**Your objective**. Your task is to count the lines of the entries below that include the word "links" and to give only the resulting number.

**Data extracts**.
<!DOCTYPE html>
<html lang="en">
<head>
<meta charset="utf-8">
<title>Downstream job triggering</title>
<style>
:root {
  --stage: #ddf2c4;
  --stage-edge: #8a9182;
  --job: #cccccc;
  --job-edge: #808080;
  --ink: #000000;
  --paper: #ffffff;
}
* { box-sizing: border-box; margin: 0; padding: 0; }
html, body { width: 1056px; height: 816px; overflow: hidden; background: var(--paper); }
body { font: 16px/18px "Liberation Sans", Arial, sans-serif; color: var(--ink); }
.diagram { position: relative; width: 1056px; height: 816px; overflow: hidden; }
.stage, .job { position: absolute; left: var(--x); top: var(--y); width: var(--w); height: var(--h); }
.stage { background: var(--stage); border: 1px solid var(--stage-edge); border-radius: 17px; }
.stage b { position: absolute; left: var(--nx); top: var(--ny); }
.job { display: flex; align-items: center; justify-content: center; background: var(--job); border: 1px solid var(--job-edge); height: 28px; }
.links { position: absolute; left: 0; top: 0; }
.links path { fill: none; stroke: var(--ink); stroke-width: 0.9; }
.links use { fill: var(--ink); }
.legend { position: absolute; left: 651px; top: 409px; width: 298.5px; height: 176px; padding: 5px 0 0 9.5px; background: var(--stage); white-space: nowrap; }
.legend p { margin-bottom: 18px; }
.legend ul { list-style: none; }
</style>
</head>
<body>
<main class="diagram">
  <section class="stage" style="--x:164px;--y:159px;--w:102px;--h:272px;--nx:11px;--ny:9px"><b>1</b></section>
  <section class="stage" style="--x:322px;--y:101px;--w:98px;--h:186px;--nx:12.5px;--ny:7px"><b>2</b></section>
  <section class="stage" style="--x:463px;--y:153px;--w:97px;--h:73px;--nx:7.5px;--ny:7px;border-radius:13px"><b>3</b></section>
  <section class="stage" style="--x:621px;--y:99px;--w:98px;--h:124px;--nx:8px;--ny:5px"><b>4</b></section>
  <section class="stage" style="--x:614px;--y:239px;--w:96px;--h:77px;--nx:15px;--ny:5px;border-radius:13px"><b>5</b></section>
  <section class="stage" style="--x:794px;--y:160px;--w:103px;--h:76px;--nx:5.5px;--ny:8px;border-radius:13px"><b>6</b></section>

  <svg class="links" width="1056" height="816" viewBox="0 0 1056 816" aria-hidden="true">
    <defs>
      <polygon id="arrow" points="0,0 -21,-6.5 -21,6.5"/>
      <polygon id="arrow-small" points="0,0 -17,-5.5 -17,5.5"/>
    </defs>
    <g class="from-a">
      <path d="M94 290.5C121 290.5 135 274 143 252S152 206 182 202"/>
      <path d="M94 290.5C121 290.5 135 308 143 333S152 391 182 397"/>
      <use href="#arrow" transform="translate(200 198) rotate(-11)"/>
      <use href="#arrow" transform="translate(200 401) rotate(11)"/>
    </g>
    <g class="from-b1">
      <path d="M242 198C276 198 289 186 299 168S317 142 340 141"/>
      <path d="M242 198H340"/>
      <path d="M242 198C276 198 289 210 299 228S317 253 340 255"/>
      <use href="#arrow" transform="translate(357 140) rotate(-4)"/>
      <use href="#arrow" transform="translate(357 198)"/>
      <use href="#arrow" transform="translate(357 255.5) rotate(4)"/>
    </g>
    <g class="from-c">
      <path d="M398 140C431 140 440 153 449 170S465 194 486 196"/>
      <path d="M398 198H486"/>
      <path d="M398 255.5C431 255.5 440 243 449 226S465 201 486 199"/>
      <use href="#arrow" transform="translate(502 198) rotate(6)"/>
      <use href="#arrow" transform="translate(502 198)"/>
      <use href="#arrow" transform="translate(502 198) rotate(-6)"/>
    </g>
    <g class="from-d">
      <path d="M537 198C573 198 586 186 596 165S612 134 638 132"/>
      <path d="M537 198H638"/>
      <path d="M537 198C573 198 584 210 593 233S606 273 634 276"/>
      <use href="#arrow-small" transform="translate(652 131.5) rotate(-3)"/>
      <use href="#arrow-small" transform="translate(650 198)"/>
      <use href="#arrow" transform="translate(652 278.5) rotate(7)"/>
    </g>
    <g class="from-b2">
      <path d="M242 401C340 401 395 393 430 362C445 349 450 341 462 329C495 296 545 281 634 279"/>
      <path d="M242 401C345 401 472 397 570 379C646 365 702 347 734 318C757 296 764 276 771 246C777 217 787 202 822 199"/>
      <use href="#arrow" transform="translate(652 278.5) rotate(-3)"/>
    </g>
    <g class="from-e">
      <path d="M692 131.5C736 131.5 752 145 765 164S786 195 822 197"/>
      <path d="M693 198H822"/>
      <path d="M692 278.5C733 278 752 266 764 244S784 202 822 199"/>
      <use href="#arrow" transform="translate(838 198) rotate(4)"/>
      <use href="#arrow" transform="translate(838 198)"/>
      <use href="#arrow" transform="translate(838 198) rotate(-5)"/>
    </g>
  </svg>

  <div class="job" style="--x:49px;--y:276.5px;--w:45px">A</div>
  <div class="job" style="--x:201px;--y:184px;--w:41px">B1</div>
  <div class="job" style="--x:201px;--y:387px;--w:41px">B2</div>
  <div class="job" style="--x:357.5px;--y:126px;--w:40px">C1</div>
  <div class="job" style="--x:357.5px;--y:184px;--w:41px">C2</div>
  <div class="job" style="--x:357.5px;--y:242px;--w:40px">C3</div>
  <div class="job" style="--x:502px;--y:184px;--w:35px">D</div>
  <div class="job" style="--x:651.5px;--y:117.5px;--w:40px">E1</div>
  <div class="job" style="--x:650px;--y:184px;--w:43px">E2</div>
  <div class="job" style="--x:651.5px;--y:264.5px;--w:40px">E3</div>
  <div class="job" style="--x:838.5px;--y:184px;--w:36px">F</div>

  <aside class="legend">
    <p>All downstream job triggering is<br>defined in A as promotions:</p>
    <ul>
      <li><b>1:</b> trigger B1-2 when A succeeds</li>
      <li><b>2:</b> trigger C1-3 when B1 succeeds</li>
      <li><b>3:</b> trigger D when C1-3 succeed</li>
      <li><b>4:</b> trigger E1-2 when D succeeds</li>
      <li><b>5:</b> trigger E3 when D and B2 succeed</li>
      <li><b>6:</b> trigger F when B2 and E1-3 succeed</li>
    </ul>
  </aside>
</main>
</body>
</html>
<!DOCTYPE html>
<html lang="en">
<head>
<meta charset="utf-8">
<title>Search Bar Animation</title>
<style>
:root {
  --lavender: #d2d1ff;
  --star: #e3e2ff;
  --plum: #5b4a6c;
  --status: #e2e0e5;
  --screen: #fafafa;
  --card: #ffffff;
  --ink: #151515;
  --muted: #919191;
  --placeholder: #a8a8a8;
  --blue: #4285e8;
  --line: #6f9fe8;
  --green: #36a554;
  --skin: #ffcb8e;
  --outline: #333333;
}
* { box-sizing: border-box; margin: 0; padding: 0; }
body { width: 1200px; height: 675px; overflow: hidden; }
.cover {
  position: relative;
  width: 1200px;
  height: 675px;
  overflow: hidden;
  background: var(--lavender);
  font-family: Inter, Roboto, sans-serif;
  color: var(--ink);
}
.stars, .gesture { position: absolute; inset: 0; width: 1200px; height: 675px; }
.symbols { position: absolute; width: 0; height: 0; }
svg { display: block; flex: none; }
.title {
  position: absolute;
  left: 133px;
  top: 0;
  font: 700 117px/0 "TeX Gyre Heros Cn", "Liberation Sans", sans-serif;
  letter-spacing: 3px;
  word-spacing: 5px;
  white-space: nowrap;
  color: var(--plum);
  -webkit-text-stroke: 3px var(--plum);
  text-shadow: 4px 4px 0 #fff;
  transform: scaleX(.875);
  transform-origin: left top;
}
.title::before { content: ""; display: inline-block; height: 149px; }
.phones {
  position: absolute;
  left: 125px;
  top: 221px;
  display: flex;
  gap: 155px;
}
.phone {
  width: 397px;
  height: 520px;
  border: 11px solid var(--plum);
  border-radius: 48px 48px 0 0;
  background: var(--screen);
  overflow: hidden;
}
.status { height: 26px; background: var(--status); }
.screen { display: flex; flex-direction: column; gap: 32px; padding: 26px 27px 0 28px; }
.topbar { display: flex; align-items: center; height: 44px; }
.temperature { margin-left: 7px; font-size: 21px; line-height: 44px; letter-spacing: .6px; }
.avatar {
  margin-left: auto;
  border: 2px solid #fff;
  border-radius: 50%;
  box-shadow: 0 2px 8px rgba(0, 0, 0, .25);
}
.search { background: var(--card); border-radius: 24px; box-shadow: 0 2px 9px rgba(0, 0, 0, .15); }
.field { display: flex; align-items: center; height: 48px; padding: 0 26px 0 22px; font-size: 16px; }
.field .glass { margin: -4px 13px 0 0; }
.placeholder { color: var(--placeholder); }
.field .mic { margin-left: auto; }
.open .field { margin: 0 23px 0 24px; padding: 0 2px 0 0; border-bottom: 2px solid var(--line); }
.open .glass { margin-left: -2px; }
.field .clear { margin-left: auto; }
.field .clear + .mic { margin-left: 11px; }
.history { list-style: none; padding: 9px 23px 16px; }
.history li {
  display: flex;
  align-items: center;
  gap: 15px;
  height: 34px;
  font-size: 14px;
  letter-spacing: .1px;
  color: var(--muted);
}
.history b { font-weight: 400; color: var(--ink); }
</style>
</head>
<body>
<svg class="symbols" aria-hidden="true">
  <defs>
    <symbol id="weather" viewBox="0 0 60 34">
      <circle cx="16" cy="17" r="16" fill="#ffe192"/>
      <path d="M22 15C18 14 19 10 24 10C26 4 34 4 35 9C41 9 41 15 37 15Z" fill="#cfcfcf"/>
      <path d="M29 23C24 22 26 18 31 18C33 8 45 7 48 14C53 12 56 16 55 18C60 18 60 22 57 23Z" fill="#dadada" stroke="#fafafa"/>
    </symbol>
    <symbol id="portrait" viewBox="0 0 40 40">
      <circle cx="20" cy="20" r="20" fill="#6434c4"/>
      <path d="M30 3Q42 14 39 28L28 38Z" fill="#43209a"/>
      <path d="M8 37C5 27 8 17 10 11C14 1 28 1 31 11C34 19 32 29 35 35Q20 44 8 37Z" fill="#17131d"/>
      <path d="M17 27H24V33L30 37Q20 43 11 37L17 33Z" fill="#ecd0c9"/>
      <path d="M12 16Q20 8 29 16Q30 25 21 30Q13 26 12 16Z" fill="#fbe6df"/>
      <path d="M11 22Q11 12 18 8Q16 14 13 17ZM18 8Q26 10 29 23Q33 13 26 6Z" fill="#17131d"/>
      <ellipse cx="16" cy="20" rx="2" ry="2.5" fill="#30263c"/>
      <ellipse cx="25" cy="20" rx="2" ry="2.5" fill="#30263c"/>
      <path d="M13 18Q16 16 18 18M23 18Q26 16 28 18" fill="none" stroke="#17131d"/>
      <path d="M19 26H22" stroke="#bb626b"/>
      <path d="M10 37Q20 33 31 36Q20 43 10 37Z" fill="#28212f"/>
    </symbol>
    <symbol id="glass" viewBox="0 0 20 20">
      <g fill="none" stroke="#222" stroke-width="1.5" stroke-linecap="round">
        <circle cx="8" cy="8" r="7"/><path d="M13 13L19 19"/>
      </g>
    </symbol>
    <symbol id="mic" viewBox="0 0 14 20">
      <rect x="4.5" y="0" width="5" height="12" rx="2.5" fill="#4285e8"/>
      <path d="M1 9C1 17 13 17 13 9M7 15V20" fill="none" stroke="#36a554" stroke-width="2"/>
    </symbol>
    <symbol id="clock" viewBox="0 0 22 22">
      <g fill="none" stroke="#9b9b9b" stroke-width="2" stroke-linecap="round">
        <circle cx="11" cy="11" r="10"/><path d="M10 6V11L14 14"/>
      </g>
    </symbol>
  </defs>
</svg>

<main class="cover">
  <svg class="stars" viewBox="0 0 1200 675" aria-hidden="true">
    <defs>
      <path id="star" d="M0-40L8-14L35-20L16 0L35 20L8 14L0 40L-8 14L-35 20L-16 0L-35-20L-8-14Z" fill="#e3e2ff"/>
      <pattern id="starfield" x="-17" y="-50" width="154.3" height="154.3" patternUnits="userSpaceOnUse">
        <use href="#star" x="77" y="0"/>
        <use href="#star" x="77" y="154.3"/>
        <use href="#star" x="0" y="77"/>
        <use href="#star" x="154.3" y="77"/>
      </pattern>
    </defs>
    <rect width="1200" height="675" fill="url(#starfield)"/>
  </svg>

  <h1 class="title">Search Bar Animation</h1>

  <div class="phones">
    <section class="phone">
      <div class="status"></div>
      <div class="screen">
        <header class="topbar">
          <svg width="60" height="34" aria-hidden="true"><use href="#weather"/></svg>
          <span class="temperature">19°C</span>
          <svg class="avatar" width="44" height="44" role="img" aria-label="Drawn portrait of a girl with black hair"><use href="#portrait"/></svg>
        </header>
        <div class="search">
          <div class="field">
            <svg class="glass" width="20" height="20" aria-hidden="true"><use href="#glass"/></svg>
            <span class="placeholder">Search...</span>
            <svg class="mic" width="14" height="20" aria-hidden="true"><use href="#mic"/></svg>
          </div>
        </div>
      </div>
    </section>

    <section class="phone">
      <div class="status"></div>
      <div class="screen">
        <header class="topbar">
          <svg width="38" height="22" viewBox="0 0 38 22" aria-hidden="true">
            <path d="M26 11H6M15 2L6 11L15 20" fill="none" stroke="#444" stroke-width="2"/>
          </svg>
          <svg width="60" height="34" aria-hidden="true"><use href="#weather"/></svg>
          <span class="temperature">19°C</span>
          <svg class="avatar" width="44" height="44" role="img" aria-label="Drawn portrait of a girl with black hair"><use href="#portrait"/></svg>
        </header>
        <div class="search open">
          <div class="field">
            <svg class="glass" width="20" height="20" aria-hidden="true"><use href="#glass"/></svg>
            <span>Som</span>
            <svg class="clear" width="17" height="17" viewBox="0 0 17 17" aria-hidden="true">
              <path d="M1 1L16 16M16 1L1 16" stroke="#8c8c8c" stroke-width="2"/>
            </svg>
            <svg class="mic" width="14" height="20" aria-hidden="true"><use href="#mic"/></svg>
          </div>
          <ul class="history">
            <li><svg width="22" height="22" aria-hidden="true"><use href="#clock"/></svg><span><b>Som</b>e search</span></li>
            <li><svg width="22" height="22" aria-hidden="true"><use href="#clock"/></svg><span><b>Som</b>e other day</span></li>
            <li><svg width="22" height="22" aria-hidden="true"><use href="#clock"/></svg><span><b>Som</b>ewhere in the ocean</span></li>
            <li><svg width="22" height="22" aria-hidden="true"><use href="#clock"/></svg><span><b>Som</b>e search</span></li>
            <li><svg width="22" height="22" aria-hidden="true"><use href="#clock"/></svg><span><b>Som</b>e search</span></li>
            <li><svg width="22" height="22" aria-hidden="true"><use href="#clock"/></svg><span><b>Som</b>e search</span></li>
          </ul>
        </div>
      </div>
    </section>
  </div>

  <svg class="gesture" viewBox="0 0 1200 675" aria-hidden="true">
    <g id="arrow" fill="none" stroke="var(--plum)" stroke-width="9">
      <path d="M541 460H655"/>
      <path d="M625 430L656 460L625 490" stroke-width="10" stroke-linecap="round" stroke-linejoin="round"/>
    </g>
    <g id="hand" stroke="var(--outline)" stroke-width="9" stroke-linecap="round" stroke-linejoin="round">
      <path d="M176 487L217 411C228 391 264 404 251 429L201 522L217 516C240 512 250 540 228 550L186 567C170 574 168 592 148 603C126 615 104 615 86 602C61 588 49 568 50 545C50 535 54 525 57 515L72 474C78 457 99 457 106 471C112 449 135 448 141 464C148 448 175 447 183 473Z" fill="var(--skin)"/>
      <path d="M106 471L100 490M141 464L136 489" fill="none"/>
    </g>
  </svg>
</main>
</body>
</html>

**Exercise output**. 4